Feasibility and Outcome of Training Field Workers to Use the Transvaginal Colposcope for Point of Care Diagnosis and Management of Precancerous Cervical Lesions

Journal Article (Journal Article)

Background: Screening programs in low-middle-income countries have high attrition rates during referral and treatment. Portable colposcopes can decrease costs, reduce referral rates and improve compliance with treatment especially if performed at primary care facilities. The objective of the present study was to assess the ability of field workers (FW) to perform colposcopy. Methods: The study was conducted in two phases: In phase-1, women aged 21–65 years referred for colposcopy for an abnormal screening report or cervical symptoms were enrolled, underwent visual inspection with acetic acid (VIA) and colposcopy. The performance of FW in capturing colposcopic images using a transvaginal colposcope (TVC) was analysed and compared with those captured by a physician using TVC and digital video colposcope. In phase-2, an experienced FW and a new FW captured images of the cervix from 100 women with TVC, and the images were assessed by colposcopist. Findings: Among 125 subjects enrolled, 96 (76.8%) were VIA positive and 12 (9.6%) had CIN2+ lesions. Of the images captured by FW, 122 (97.6%) were adequate for interpretation. Swede score calculated from the images captured by FW and the physician showed high level of agreement (K = 1.0). On image review, FW and colposcopist recommended referral in 98 (78.4%) and 34 (27.2%) subjects, respectively. The images captured by both FW were reassessed and the Swede scores were same in 87% women with weighted k-value of 0.945 on histopathology correlation. Interpretation: TVC can be used by FW to capture cervical images which can be reviewed by colposcopist to reduce referral rates.

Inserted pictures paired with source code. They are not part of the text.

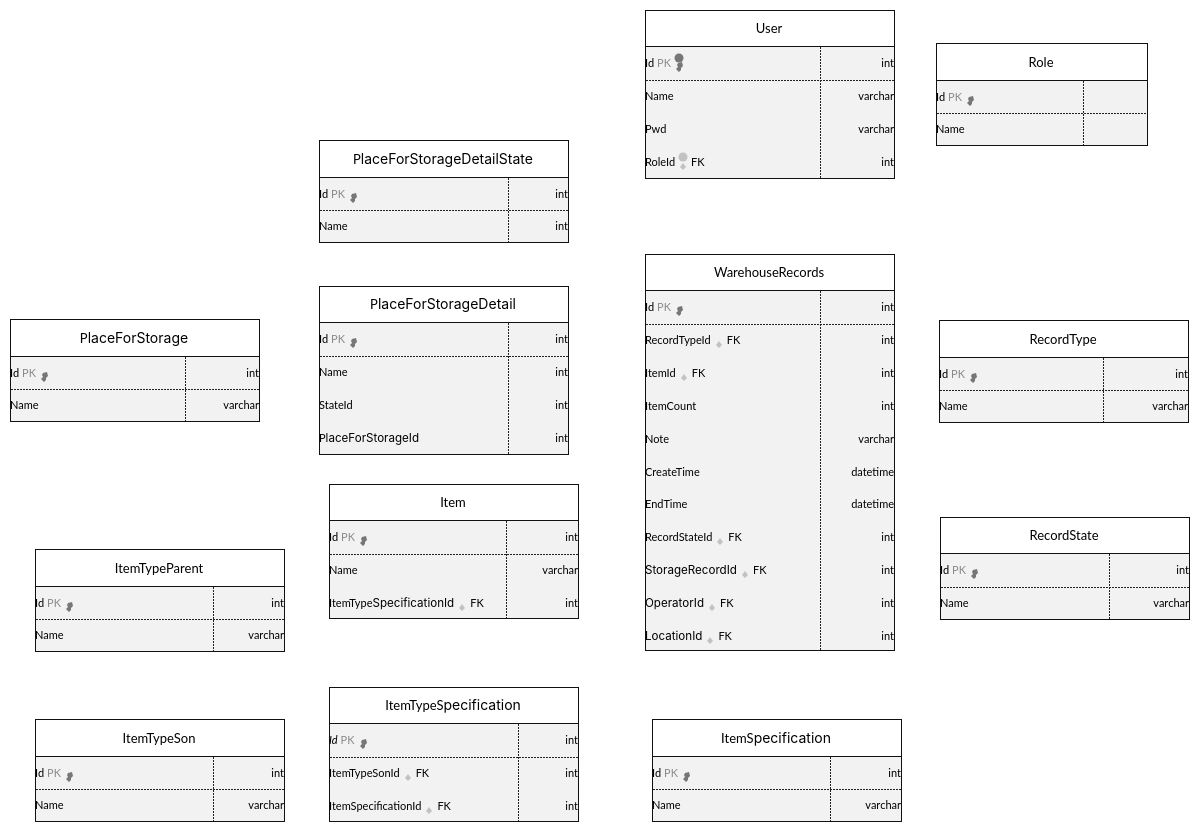
<!DOCTYPE html>
<html lang="en">
<head>
<meta charset="utf-8">
<title>Warehouse entity diagram</title>
<style>
:root{--ink:#000;--line:#111;--dash:#222;--paper:#fff;--fill:#f2f2f2;--key:#777;--key-soft:#c2c2c2;--tag:#8a8a8a}
*{box-sizing:border-box;margin:0;padding:0}
body{width:1200px;height:833px;overflow:hidden;background:var(--paper);color:var(--ink);font-family:Lato,Carlito,sans-serif}
.diagram{position:relative;width:1200px;height:833px;overflow:hidden}
.entity{--head:36px;--lead:70px;position:absolute;left:var(--x);top:var(--y);width:var(--w,250px);height:var(--h,103px);border:1px solid var(--line);display:flex;flex-direction:column;background:var(--paper)}
.tall-head{--head:37px}
h2{flex:none;height:var(--head);padding:0 2px 1px 0;border-bottom:1px solid var(--line);display:flex;align-items:center;justify-content:center;font-size:13px;font-weight:400;white-space:nowrap;line-height:18px}
h2 b{font:400 14px/18px Inter,sans-serif}
ul{flex:1;min-height:0;list-style:none;display:flex;flex-direction:column;background:linear-gradient(var(--dash) 60%,transparent 0) var(--split) 0/1px 3px repeat-y var(--fill)}
li{flex:none;height:32.8px;padding-bottom:2px;display:flex;align-items:center;gap:3px;font-size:11px;line-height:16px;white-space:nowrap}
.primary{height:calc(var(--lead) - var(--head));background:linear-gradient(90deg,var(--dash) 60%,transparent 0) 0 100%/3px 1px repeat-x}
.field{margin-left:-1px}
.field b{font:400 11.6px/16px Inter,sans-serif}
.type{margin-left:auto}
.primary .tag{color:var(--tag)}
.key{flex:none;width:10px;height:24px;fill:var(--key)}
.key.soft{fill:var(--key-soft)}
.defs{position:absolute}
</style>
</head>
<body>
<svg class="defs" width="0" height="0" aria-hidden="true">
<defs>
<path id="key-blade" d="M4 12L8 11L9 15L7 17V19L5 21L2 18L4 16L3 14Z"/>
<path id="key-tip" d="M5 13L8 17L5 20L2 17Z"/>
<circle id="key-bow" cx="5" cy="7" r="4.5"/>
</defs>
</svg>
<main class="diagram">

<section class="entity" style="--x:645px;--y:10px;--h:169px;--split:174px">
<h2>User</h2>
<ul>
<li class="primary"><span class="field">Id</span><span class="tag">PK</span><svg class="key" viewBox="0 0 10 24"><use href="#key-bow"/><use href="#key-blade"/></svg><span class="type">int</span></li>
<li><span class="field">Name</span><span class="type">varchar</span></li>
<li><span class="field">Pwd</span><span class="type">varchar</span></li>
<li><span class="field">RoleId</span><svg class="key soft" viewBox="0 0 10 24"><use href="#key-bow"/><use href="#key-tip"/></svg><span class="tag">FK</span><span class="type">int</span></li>
</ul>
</section>

<section class="entity tall-head" style="--x:936px;--y:43px;--w:212px;--split:146px">
<h2>Role</h2>
<ul>
<li class="primary"><span class="field">Id</span><span class="tag">PK</span><svg class="key" viewBox="0 0 10 24"><use href="#key-blade"/></svg></li>
<li><span class="field">Name</span></li>
</ul>
</section>

<section class="entity tall-head" style="--x:319px;--y:140px;--split:188px">
<h2>P<b>laceForStorageDetailState</b></h2>
<ul>
<li class="primary"><span class="field">Id</span><span class="tag">PK</span><svg class="key" viewBox="0 0 10 24"><use href="#key-blade"/></svg><span class="type">int</span></li>
<li><span class="field">Name</span><span class="type">int</span></li>
</ul>
</section>

<section class="entity" style="--x:319px;--y:286px;--h:169px;--split:188px">
<h2>P<b>laceForStorageDetail</b></h2>
<ul>
<li class="primary"><span class="field">Id</span><span class="tag">PK</span><svg class="key" viewBox="0 0 10 24"><use href="#key-blade"/></svg><span class="type">int</span></li>
<li><span class="field">Name</span><span class="type">int</span></li>
<li><span class="field">StateId</span><span class="type">int</span></li>
<li><span class="field">P<b>laceForStorageId</b></span><span class="type">int</span></li>
</ul>
</section>

<section class="entity tall-head" style="--x:10px;--y:319px;--split:174px">
<h2>P<b>laceForStorage</b></h2>
<ul>
<li class="primary"><span class="field">Id</span><span class="tag">PK</span><svg class="key" viewBox="0 0 10 24"><use href="#key-blade"/></svg><span class="type">int</span></li>
<li><span class="field">Name</span><span class="type">varchar</span></li>
</ul>
</section>

<section class="entity" style="--x:645px;--y:254px;--h:397px;--split:174px">
<h2>WarehouseRecords</h2>
<ul>
<li class="primary"><span class="field">Id</span><span class="tag">PK</span><svg class="key" viewBox="0 0 10 24"><use href="#key-blade"/></svg><span class="type">int</span></li>
<li><span class="field">RecordTypeId</span><svg class="key soft" viewBox="0 0 10 24"><use href="#key-tip"/></svg><span class="tag">FK</span><span class="type">int</span></li>
<li><span class="field">ItemId</span><svg class="key soft" viewBox="0 0 10 24"><use href="#key-tip"/></svg><span class="tag">FK</span><span class="type">int</span></li>
<li><span class="field">ItemCount</span><span class="type">int</span></li>
<li><span class="field">Note</span><span class="type">varchar</span></li>
<li><span class="field">CreateTime</span><span class="type">datetime</span></li>
<li><span class="field">EndTime</span><span class="type">datetime</span></li>
<li><span class="field">RecordStateId</span><svg class="key soft" viewBox="0 0 10 24"><use href="#key-tip"/></svg><span class="tag">FK</span><span class="type">int</span></li>
<li><span class="field"><b>StorageRecordId</b></span><svg class="key soft" viewBox="0 0 10 24"><use href="#key-tip"/></svg><span class="tag">FK</span><span class="type">int</span></li>
<li><span class="field"><b>OperatorId</b></span><svg class="key soft" viewBox="0 0 10 24"><use href="#key-tip"/></svg><span class="tag">FK</span><span class="type">int</span></li>
<li><span class="field"><b>LocationId</b></span><svg class="key soft" viewBox="0 0 10 24"><use href="#key-tip"/></svg><span class="tag">FK</span><span class="type">int</span></li>
</ul>
</section>

<section class="entity tall-head" style="--x:939px;--y:320px;--split:163px">
<h2>RecordType</h2>
<ul>
<li class="primary"><span class="field">Id</span><span class="tag">PK</span><svg class="key" viewBox="0 0 10 24"><use href="#key-blade"/></svg><span class="type">int</span></li>
<li><span class="field">Name</span><span class="type">varchar</span></li>
</ul>
</section>

<section class="entity" style="--x:940px;--y:517px;--split:168px">
<h2>RecordState</h2>
<ul>
<li class="primary"><span class="field">Id</span><span class="tag">PK</span><svg class="key" viewBox="0 0 10 24"><use href="#key-blade"/></svg><span class="type">int</span></li>
<li><span class="field">Name</span><span class="type">varchar</span></li>
</ul>
</section>

<section class="entity" style="--x:329px;--y:484px;--h:135px;--split:176px">
<h2>Item</h2>
<ul>
<li class="primary"><span class="field">Id</span><span class="tag">PK</span><svg class="key" viewBox="0 0 10 24"><use href="#key-blade"/></svg><span class="type">int</span></li>
<li><span class="field">Name</span><span class="type">varchar</span></li>
<li><span class="field">ItemType<b>SpecificationId</b></span><svg class="key soft" viewBox="0 0 10 24"><use href="#key-tip"/></svg><span class="tag">FK</span><span class="type">int</span></li>
</ul>
</section>

<section class="entity tall-head" style="--x:35px;--y:549px;--split:177px">
<h2>ItemTypeParent</h2>
<ul>
<li class="primary"><span class="field">Id</span><span class="tag">PK</span><svg class="key" viewBox="0 0 10 24"><use href="#key-blade"/></svg><span class="type">int</span></li>
<li><span class="field">Name</span><span class="type">varchar</span></li>
</ul>
</section>

<section class="entity tall-head" style="--x:35px;--y:719px;--split:177px">
<h2>ItemTypeSon</h2>
<ul>
<li class="primary"><span class="field">Id</span><span class="tag">PK</span><svg class="key" viewBox="0 0 10 24"><use href="#key-blade"/></svg><span class="type">int</span></li>
<li><span class="field">Name</span><span class="type">varchar</span></li>
</ul>
</section>

<section class="entity" style="--x:329px;--y:687px;--h:135px;--split:188px">
<h2>ItemTypeS<b>pecification</b></h2>
<ul>
<li class="primary"><em class="field">Id</em><span class="tag">PK</span><svg class="key" viewBox="0 0 10 24"><use href="#key-blade"/></svg><span class="type">int</span></li>
<li><span class="field">ItemTypeSonId</span><svg class="key soft" viewBox="0 0 10 24"><use href="#key-tip"/></svg><span class="tag">FK</span><span class="type">int</span></li>
<li><span class="field">ItemSpecificationId</span><svg class="key soft" viewBox="0 0 10 24"><use href="#key-tip"/></svg><span class="tag">FK</span><span class="type">int</span></li>
</ul>
</section>

<section class="entity tall-head" style="--x:652px;--y:719px;--split:177px">
<h2>ItemS<b>pecification</b></h2>
<ul>
<li class="primary"><span class="field">Id</span><span class="tag">PK</span><svg class="key" viewBox="0 0 10 24"><use href="#key-blade"/></svg><span class="type">int</span></li>
<li><span class="field">Name</span><span class="type">varchar</span></li>
</ul>
</section>

</main>
</body>
</html>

Full Text

Duke Authors

Cited Authors

  • Natarajan, J; Krieger, M; Ramanujam, N; Vashist, S; Bhatla, N

Published Date

  • March 1, 2023

Published In

Volume / Issue

  • 21 / 1

Electronic International Standard Serial Number (EISSN)

  • 2363-8400

International Standard Serial Number (ISSN)

  • 2363-8397

Digital Object Identifier (DOI)

  • 10.1007/s40944-022-00681-6

Citation Source

  • Scopus